In Janesville maybe you saw three teenagers yelling at the icy Rock River earlier this year in a language you did not understand. Their teacher Liming Khan can explain. “You use different muscles for speaking Chinese,” she said. “Yelling out helps train those muscles. It also helps you remember.” Khan knew what she was doing.
Three of her middle-school students won medals last month in a state Chinese language speech contest. Frank Breu, a seventh-grader from Edison Middle School, Alex Kestol, a seventh-grader from Marshall Middle School, and Casey Chen, an eighth-grader from Marshall, all made their teacher proud.
About 150 students competed in different categories at the event sponsored by the Wisconsin Association of Chinese Language Teachers.
“I told them that winning or losing is not important,” Khan said. “It is good experience for them.
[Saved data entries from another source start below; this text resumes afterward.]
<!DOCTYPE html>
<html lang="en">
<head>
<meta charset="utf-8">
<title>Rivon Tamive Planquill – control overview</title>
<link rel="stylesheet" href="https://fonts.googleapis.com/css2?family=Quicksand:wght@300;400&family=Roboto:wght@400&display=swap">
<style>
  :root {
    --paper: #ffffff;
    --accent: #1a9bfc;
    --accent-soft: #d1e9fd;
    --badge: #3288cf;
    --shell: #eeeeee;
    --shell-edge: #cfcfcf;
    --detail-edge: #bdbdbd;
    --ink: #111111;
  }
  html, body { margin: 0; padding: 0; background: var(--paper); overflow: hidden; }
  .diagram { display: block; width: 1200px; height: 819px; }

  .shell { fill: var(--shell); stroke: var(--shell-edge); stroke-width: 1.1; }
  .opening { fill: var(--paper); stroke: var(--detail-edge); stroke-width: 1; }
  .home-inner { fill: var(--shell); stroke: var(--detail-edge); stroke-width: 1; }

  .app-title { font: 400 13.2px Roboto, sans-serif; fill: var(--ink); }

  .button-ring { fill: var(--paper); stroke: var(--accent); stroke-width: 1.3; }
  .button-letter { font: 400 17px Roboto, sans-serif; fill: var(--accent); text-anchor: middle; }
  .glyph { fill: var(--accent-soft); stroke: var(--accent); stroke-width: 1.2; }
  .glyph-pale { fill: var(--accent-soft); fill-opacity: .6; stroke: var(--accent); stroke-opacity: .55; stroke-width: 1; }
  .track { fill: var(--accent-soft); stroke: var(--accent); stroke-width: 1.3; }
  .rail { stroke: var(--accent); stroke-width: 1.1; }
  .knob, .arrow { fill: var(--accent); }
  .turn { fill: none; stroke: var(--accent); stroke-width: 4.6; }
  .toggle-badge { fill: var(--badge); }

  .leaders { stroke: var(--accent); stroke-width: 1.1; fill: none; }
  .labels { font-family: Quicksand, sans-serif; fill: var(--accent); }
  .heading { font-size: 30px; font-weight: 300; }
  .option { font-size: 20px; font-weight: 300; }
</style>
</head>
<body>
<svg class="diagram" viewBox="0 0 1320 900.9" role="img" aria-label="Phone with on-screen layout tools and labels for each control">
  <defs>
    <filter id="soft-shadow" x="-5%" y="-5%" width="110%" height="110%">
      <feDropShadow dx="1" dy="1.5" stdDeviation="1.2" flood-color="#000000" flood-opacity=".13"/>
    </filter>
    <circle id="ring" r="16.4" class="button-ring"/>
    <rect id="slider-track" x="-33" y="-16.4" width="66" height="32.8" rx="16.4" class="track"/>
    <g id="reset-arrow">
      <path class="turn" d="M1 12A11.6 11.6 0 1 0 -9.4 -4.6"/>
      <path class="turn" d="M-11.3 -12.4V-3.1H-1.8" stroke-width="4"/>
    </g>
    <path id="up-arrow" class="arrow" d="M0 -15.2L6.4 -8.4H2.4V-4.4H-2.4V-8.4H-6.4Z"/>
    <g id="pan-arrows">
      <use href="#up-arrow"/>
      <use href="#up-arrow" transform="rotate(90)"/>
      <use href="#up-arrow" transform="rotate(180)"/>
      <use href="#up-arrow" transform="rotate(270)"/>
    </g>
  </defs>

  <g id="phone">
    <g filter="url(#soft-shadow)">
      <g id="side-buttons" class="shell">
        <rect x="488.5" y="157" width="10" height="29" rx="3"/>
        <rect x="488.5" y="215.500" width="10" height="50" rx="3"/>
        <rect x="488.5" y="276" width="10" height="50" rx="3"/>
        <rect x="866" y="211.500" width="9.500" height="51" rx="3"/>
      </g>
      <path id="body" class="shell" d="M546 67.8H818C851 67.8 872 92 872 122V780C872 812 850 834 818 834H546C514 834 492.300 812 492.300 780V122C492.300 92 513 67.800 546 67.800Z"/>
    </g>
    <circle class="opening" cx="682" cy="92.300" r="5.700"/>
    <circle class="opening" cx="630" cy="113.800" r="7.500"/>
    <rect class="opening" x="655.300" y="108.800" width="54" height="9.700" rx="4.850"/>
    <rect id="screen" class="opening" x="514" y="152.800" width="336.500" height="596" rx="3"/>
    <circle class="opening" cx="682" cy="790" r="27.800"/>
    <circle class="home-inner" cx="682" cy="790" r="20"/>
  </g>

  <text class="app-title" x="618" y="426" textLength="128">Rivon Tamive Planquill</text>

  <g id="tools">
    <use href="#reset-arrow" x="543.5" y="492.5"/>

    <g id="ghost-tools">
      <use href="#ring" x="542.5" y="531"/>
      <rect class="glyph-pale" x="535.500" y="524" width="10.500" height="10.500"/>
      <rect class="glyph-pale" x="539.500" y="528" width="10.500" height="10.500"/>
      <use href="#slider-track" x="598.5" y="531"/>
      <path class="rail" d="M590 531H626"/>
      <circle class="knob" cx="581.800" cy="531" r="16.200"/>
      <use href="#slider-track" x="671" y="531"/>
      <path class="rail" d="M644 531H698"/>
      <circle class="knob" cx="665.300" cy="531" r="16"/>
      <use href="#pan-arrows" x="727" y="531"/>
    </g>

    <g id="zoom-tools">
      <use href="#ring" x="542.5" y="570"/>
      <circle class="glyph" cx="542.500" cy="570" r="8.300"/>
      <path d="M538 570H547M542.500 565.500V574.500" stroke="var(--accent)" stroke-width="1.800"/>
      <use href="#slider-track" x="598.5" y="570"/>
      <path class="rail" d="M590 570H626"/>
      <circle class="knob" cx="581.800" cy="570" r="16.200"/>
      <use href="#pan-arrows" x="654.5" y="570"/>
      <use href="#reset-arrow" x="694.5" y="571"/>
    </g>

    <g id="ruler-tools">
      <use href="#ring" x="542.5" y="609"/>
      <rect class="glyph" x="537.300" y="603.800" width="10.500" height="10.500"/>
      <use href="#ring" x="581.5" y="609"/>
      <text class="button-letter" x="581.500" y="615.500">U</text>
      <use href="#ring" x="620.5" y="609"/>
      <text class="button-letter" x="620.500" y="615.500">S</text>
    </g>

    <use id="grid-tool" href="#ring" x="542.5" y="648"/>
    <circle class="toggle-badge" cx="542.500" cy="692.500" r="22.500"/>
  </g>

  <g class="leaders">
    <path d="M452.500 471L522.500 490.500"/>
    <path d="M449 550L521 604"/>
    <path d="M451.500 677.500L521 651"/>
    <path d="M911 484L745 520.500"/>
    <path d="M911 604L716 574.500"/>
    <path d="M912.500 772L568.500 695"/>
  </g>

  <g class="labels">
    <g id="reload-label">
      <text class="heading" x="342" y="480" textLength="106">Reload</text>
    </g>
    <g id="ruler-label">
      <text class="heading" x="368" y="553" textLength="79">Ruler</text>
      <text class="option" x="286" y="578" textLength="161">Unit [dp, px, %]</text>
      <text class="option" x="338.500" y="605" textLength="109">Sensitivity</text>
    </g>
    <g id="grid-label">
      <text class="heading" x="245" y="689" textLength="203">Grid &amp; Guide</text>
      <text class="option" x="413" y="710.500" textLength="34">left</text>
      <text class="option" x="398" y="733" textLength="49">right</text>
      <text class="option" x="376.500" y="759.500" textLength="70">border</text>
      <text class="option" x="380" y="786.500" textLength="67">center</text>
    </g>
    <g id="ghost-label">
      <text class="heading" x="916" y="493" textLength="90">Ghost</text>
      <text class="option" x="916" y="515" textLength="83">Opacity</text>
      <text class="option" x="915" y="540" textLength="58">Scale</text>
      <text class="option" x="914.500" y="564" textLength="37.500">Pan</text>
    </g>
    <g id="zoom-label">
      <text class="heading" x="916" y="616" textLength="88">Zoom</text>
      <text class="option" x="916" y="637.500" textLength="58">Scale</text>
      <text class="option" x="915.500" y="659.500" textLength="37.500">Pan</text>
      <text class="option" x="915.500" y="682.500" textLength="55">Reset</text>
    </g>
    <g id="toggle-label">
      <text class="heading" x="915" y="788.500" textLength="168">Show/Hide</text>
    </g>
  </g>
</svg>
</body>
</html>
The process is more important than the result.”
Khan met the teens at the Hedberg Public Library every Saturday for two months to help them do well. Each had to memorize a short story and tell it in Chinese. They were rated on how well they learned the story, their fluency, demeanor and intonation. Two presented a traditional Chinese poem, while one told a fable. Part of their practice included shouting the stories at the river behind the library.
“Their teacher went the extra mile to help them succeed,” said Sylvia Andrus, Frank’s mother.
She encouraged her son to begin studying Chinese in fourth grade.
“It seemed like too good of an opportunity to pass up,” she said. “The country is up and coming in importance. If he ever has to interact with someone from that part of the world, it will help him so much.”
Frank needed to be convinced at first to study one of the world’s hardest languages. But now he uses the word “fun” when talking about Chinese class.
“There are lots of jobs I could get if I learn Chinese,” he said. “I could go to China and teach Chinese.”
Alex also enjoys learning Chinese.
“My parents saw it as an incredible opportunity,” she said. “There are so many reasons to learn Chinese.”
Alex and Frank both competed with students who are not native speakers. Alex got a bronze medal and Frank got a silver one.
Casey came to the United States from China when she was a child and competed with other native speakers. She earned a silver medal.
“I watch TV in Chinese all the time,” she said. “My brother and I only listen to Chinese music and Chinese videos. I know how to speak Chinese fluently, but I don’t know how to read and write it.”
Khan, who is in her third year of teaching Mandarin Chinese in Janesville, has almost 100 middle-school students in classes and more online.
Many students find writing Chinese, which has a different character for every word, complicated and slow, she said. The language has more than 2,500 characters used in daily writing alone. Chinese also has five different tones, which give the same word five different meanings.
“For American people, this is hard to get,” said Khan, who is from China.
Superintendent Karen Schulte said the district’s goal is to prepare globally competent students.
“We know that the study of Chinese language and culture bridges the cultural gap, provides insight into people’s values and struggles and creates a platform for dialogue that is crucial for effective communication,” she said. “…Knowing two or more languages is an advantage not a burden.”
Learning Chinese is part of a bigger tie to China that the Janesville School District is nurturing. This summer, 40 Chinese students are scheduled to spend part of the summer in Janesville. They will attend a cultural and academic program with a like number of Janesville students.
Khan works diligently with her students because watching them speak Chinese makes her happy.
“It is satisfying to see their language skills grow,” she said.
For students who find their homework challenging, she offers a Chinese proverb:
“Difficult things will become easier, if you really put your heart into it.”
Anna Marie Lux is a columnist for The Gazette. Her columns run Sundays, Tuesdays and Thursdays. Call her with ideas or comments at (608) 755-8264, or email firstname.lastname@example.org.